_Task objective:_
Determine how many lines in the material below contain the string "title", then state only that count.

_Study material:_
*** Begin section ***

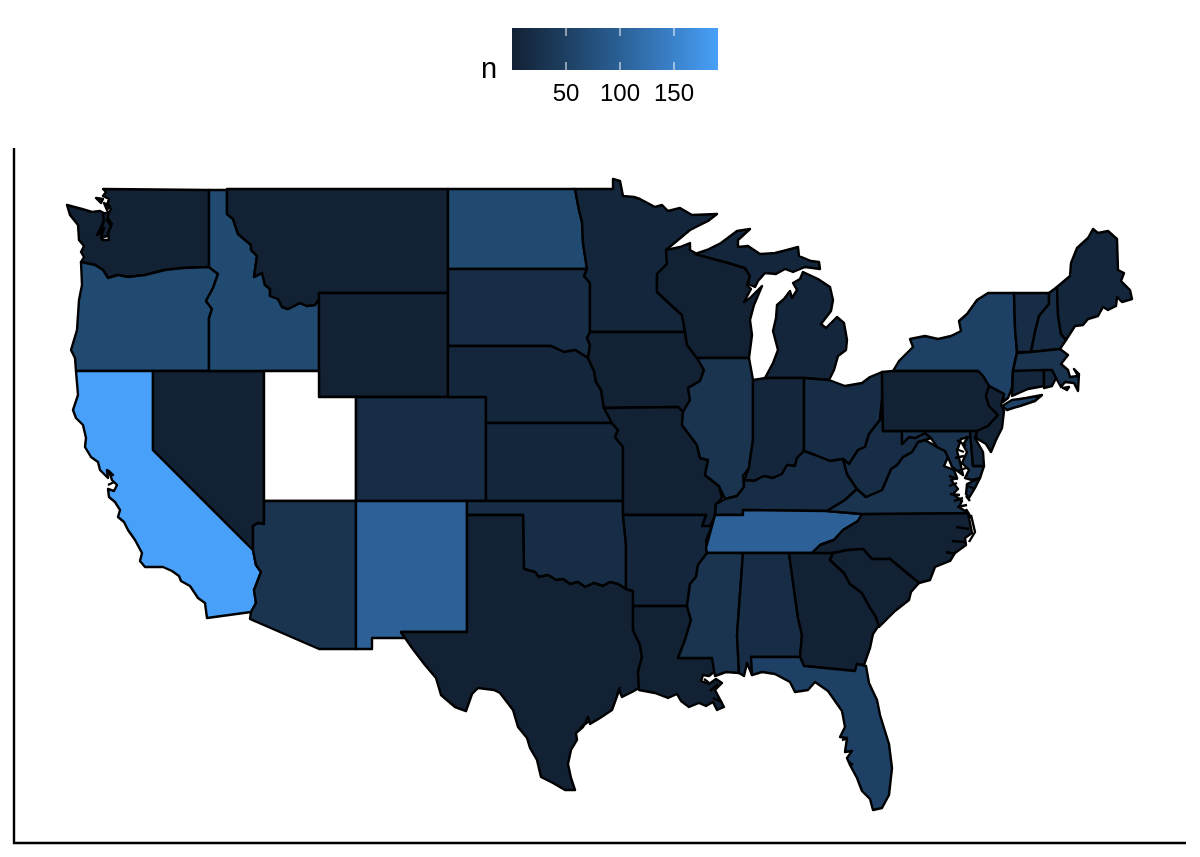
<!DOCTYPE html>
<html lang="en">
<head>
<meta charset="utf-8">
<title>Count by state</title>
<style>
:root {
  --paper: #fff; --ink: #000;
  --low: #122134; --low-2: #14263c; --mid-1: #172c45; --mid-2: #1a3450;
  --mid-3: #1e4064; --mid-4: #214a71; --high: #2c6096; --max: #48a0f8;
}
html, body { margin: 0; background: var(--paper); overflow: hidden; }
svg { display: block; width: 1200px; height: 857px; }
.legend text { font-family: "Liberation Sans", Arial, sans-serif; fill: var(--ink); text-anchor: middle; font-size: 24px; }
.legend .title { font-size: 29px; }
.ticks { stroke: var(--paper); stroke-width: 1; }
.axes { fill: none; stroke: var(--ink); stroke-width: 2.4; }
.states { stroke: var(--ink); stroke-width: 2.4; stroke-linejoin: round; }
.low { fill: var(--low); } .low-2 { fill: var(--low-2); }
.mid-1 { fill: var(--mid-1); } .mid-2 { fill: var(--mid-2); }
.mid-3 { fill: var(--mid-3); } .mid-4 { fill: var(--mid-4); }
.high { fill: var(--high); } .max { fill: var(--max); } .none { fill: var(--paper); }
</style>
</head>
<body>
<svg viewBox="0 0 1200 857" role="img" aria-label="Map of the United States shaded by n">
  <defs>
    <linearGradient id="scale">
      <stop offset="0" stop-color="#122134"/>
      <stop offset=".25" stop-color="#1d3e60"/>
      <stop offset=".5" stop-color="#295d91"/>
      <stop offset=".75" stop-color="#387dc3"/>
      <stop offset="1" stop-color="#48a0f8"/>
    </linearGradient>
  </defs>

  <g class="legend">
    <text class="title" x="489" y="78">n</text>
    <rect x="512" y="28" width="206" height="42" fill="url(#scale)"/>
    <path class="ticks" d="M566 28v8M620 28v8M674 28v8M566 62v8M620 62v8M674 62v8"/>
    <text x="566" y="101">50</text>
    <text x="620" y="101">100</text>
    <text x="674" y="101">150</text>
  </g>

  <path class="axes" d="M14 148V843H1186"/>

  <g class="states">
    <g id="west">
      <path id="washington" class="low" d="M103 189L209 190V267L183 268 165 270 145 275 128 277 118 275 108 278 103 270 95 265 81 262 84 257 81 252 84 246 79 240 78 225 70 215 67 205 82 209 92 212 100 211 106 214 103 223 97 235 103 232 102 240 109 240 108 231 112 224 107 217 111 209 107 205 109 199 103 196 106 192Z"/>
      <path id="puget-sound" class="low" d="M103 214L109 212 107 220 111 226 107 236 101 238 104 228 100 232 104 221ZM96 198L103 199 101 203ZM104 203L110 206 107 210Z"/>
      <path id="oregon" class="mid-4" d="M81 262L95 265 103 270 108 278 118 275 128 277 145 275 165 270 183 268 209 267 218 274 213 288 206 301 212 309 209 318V371H76L75 358 71 350 77 330 79 300 82 285Z"/>
      <path id="california" class="max" d="M76 371H153V450L253 550 256 565 261 572 254 590 256 603 251 612 207 618 205 603 198 598 190 586 181 581 179 576 172 571 163 567 145 567 140 561 142 553 135 540 128 530 124 522 118 517 120 510 115 502 109 497 108 489 114 491 117 485 112 480 109 471 113 475 107 470 108 478 100 470 98 462 91 457 85 447 86 438 83 425 76 418 73 410 78 395Z"/>
      <path id="nevada" class="low" d="M153 371H264V524L258 523 253 526 253 550 153 450Z"/>
      <path id="idaho" class="mid-4" d="M209 190H227V214L233 219 238 234 251 245 251 250 257 256 254 277 262 273 265 285 270 289 270 296 278 299 282 307 288 309 300 303 307 306 315 305 319 299V371H209V318L212 309 206 301 213 288 218 274 209 267Z"/>
      <path id="montana" class="low" d="M227 189H448V293H319V299L315 305 307 306 300 303 288 309 282 307 278 299 270 296 270 289 265 285 262 273 254 277 257 256 251 250 251 245 238 234 233 219 227 214Z"/>
      <path id="wyoming" class="low" d="M319 293H448V397H319Z"/>
      <path id="utah" class="none" d="M264 371H319V397H356V501H264Z"/>
      <path id="colorado" class="mid-1" d="M356 397H486V501H356Z"/>
      <path id="arizona" class="mid-2" d="M264 501H356V649H319L250 619 251 612 256 603 254 590 261 572 256 565 253 550V526L258 523 264 524Z"/>
      <path id="new-mexico" class="high" d="M356 501H467V632H401L405 638H372V649H356Z"/>
    </g>

    <g id="plains">
      <path id="north-dakota" class="mid-4" d="M448 189H575L579 210 582 222 583 243 587 269H448Z"/>
      <path id="south-dakota" class="mid-1" d="M448 269H587L584 276 590 283V332L587 338 590 345 588 358 575 350 564 352 551 346H448Z"/>
      <path id="nebraska" class="low-2" d="M448 346H551L564 352 575 350 588 358 594 371 596 382 601 390 604 408 612 423H486V397H448Z"/>
      <path id="kansas" class="low-2" d="M486 423H612L618 430 615 437 623 447V501H486Z"/>
      <path id="oklahoma" class="mid-1" d="M467 501H623V515L626 545V589L618 584 610 582 603 586 594 583 585 587 578 582 570 584 563 579 556 580 548 575 539 577 535 572 524 569 523 515H467Z"/>
      <path id="texas" class="low" d="M467 515H523L524 569 535 572 539 577 548 575 556 580 563 579 570 584 578 582 585 587 594 583 603 586 610 582 618 584 626 589 633 591V630L640 645 642 657 638 672 639 688 632 692 622 697 619 690 616 699 612 710 600 718 590 724 588 717 583 727 576 733 577 740 571 750 568 764 571 778 575 790 565 790 553 783 541 777 537 760 530 748 527 738 518 727 513 710 500 693 494 690 478 688 472 694 466 711 455 707 441 695 436 678 425 665 412 648 401 632H467Z"/>
      <path id="minnesota" class="low-2" d="M575 189H613V179L620 181 623 196 634 197 640 199 655 207 662 205 668 211 680 208 692 215 717 214 708 221 690 230 666 250 667 264 657 274V292L672 306 682 315 685 332H590V283L584 276 587 269 583 243 582 222 579 210Z"/>
      <path id="iowa" class="low" d="M590 332H685L687 345 697 358 704 370 700 381 688 388 690 400 683 412 678 407 604 408 601 390 596 382 594 371 588 358 590 345 587 338Z"/>
      <path id="missouri" class="low" d="M604 408L678 407 683 412 682 425 697 445 700 458 708 460 705 475 719 486 722 498 716 504 715 515 710 527 702 526 706 515H623V447L615 437 618 430 612 423Z"/>
      <path id="arkansas" class="low-2" d="M623 515H706L702 526 712 526 706 540 707 553 698 565 696 577 690 584 687 606H633V591L626 589 626 545Z"/>
      <path id="louisiana" class="low" d="M633 606H687L691 620 685 640 678 658H712L715 671 709 676 703 675 701 681 709 684 716 679 722 683 715 690 724 707 717 710 713 702 706 706 699 703 689 707 681 701 677 694 668 698 655 693 639 690 638 672 642 657 640 645 633 630Z"/>
    </g>

    <g id="great-lakes">
      <path id="wisconsin" class="low" d="M666 250L680 247 690 243 690 250 697 254 725 262 745 268 750 276 747 285 751 289 744 302 750 298 762 286 754 305 750 320 752 335 749 358H697L687 345 685 332 682 315 672 306 657 292V274L667 264Z"/>
      <path id="michigan-upper" class="low-2" d="M695 254L707 250 721 243 737 231 750 229 738 240 738 247 748 246 760 254 775 253 787 250 798 247 799 256 811 261 819 262 820 269 805 267 793 272 785 269 776 274 765 273 758 281 755 287 748 284 750 276 745 268 725 262Z"/>
      <path id="michigan-lower" class="low-2" d="M803 272L818 279 830 287 833 300 831 311 821 324 826 328 837 317 844 323 847 340 846 350 838 356 834 370 829 380 804 378H765L773 363 778 350 773 331 776 318 777 305 784 299 790 291 792 298 797 290 793 283 800 279Z"/>
      <path id="illinois" class="mid-2" d="M697 358H749L753 380V440L751 453 749 468 743 476 744 487 737 496 725 499 719 486 705 475 708 460 700 458 697 445 682 425 683 412 690 400 688 388 700 381 704 370Z"/>
      <path id="indiana" class="low-2" d="M753 380L765 378H804V451L797 458 795 466 787 465 782 474 773 478 764 476 754 481 744 480 749 468 751 453 753 440Z"/>
      <path id="ohio" class="mid-1" d="M804 378L829 380 845 386 862 383 870 377 882 372V400L880 420 869 434 865 447 858 450 849 464 843 459 830 461 815 455 804 451Z"/>
    </g>

    <g id="south">
      <path id="kentucky" class="mid-1" d="M715 515L716 504 725 499 737 496 744 487 744 480 754 481 764 476 773 478 782 474 787 465 795 466 797 458 804 451 815 455 830 461 843 459 847 474 857 489 845 500 827 511 743 510V515Z"/>
      <path id="tennessee" class="high" d="M715 515H743V510L827 511 862 514 858 521 843 530 834 540 820 545 812 553H707L706 548 712 526Z"/>
      <path id="mississippi" class="mid-2" d="M707 553H743L737 635 739 673 726 672 715 676 712 658H678L685 640 691 620 687 606 690 584 696 577 698 565Z"/>
      <path id="alabama" class="mid-1" d="M743 553H789L798 618 802 635 800 657H751L755 668 752 675 747 663 744 676 739 673 737 635Z"/>
      <path id="georgia" class="low" d="M789 553H833L830 560 844 573 850 584 862 593 869 606 876 617 879 625 873 634 870 648 864 665 857 664 856 671 804 666 800 657 802 635 798 618Z"/>
      <path id="florida" class="mid-3" d="M751 657H800L804 666 855 671 857 664 866 666 869 683 877 700 880 715 889 744 892 768 889 795 882 808 873 810 870 799 862 791 857 778 850 765 847 758 852 751 845 752 847 738 840 737 845 727 842 711 828 691 815 682 808 690 795 692 790 682 775 674 762 672 752 675Z"/>
      <path id="north-carolina" class="low" d="M862 514L968 513 972 533 965 538 966 545 955 553 950 561 935 567 930 580 919 583 890 559 872 559 863 549 848 550 833 553H812L820 545 834 540 843 530 858 521Z"/>
      <path id="south-carolina" class="low" d="M833 553L848 550 863 549 872 559 890 559 919 583 911 592 909 600 895 611 886 620 879 627 876 617 869 606 862 593 850 584 844 573 830 560Z"/>
      <path id="virginia" class="mid-2" d="M827 511L845 500 857 489 866 497 882 490 891 469 897 465 903 457 912 452 918 442 925 440 937 447 945 451 948 457 944 466 954 470 957 478 951 480 958 489 953 494 962 501 959 507 968 513 862 514Z"/>
      <path id="eastern-shore" class="mid-1" d="M967 484L980 478 975 488 969 498 966 494Z"/>
      <path id="west-virginia" class="mid-1" d="M882 400L883 431H902V444L909 437 915 438 925 433 931 438 925 440 918 442 912 452 903 457 897 465 891 469 882 490 866 497 857 489 847 474 843 459 849 464 858 450 865 447 869 434 880 420Z"/>
      <path id="maryland" class="mid-2" d="M902 431H970L973 466H984L980 478 972 480 965 478 969 470 962 463 967 452 963 445 968 437 961 439 957 451 960 462 963 475 952 467 948 457 945 451 937 447 931 438 925 433 915 438 909 437 902 444Z"/>
      <path id="delaware" class="low-2" d="M970 431L977 430 975 438 983 452 984 466H973Z"/>
    </g>

    <g id="northeast">
      <path id="new-york" class="mid-3" d="M893 371L899 361 913 347 910 339 925 336 938 339 951 336 961 331 959 321 967 314 977 300 988 293H1014L1015 328 1017 352 1013 370 1012 388 1008 398 1003 402 1004 394 989 386 983 376 978 371Z"/>
      <path id="long-island" class="mid-3" d="M1002 406L1012 400 1026 398 1042 395 1035 401 1020 406 1007 410Z"/>
      <path id="pennsylvania" class="low" d="M882 372L893 371H978L983 376 989 386 986 396 989 406 998 415 988 426 977 431H883Z"/>
      <path id="new-jersey" class="low" d="M989 386L1004 394 1001 405 1004 411 1002 428 996 440 991 452 986 444 976 438 977 431 988 426 998 415 989 406 986 396Z"/>
      <path id="vermont" class="mid-1" d="M1014 293H1049L1049 304 1039 316 1035 332 1031 352H1017L1015 328Z"/>
      <path id="new-hampshire" class="mid-1" d="M1049 293L1057 287 1058 315 1061 334 1066 340 1060 349 1031 352 1035 332 1039 316 1049 304Z"/>
      <path id="maine" class="low-2" d="M1057 287L1070 276 1071 263 1077 248 1088 238 1093 229 1098 233 1108 231 1117 239 1118 270 1124 273 1121 281 1130 290 1132 299 1122 302 1117 297 1116 306 1108 310 1103 307 1098 316 1088 319 1083 325 1075 326 1066 340 1061 334 1058 315Z"/>
      <path id="massachusetts" class="mid-2" d="M1017 353L1031 352 1060 349 1068 355 1061 364 1068 370 1070 377 1078 376 1074 369 1079 374 1078 391 1074 383 1065 382 1061 387 1056 378 1052 371H1013Z"/>
      <path id="connecticut" class="low-2" d="M1013 371L1044 370V386L1028 389 1012 396Z"/>
      <path id="rhode-island" class="low-2" d="M1044 370H1052L1056 378 1052 386 1044 388Z"/>
      <path id="cape-islands" class="low-2" d="M1063 388L1069 387 1067 390Z"/>
    </g>

    <path id="inlets" fill="none" d="M949 476l9 3M949 486l8-3M950 494l10 1M954 501l9-3M957 507l10-2M957 440l9 6M956 449l8 3M955 458l9-2M958 471l8-3M968 486l7 3M970 501l-4-5M966 509l6 10M956 527l13 2M952 541l14 1M946 552l9 2M971 515l4 17-6 10M704 679l5 4M718 684l-8 7M722 702l-9-4M580 728l9-7M617 695l3-8M842 740l6-2M849 762l4 3M108 485l6-3"/>
  </g>
</svg>
</body>
</html>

*** End section ***

_Exercise answer:_
3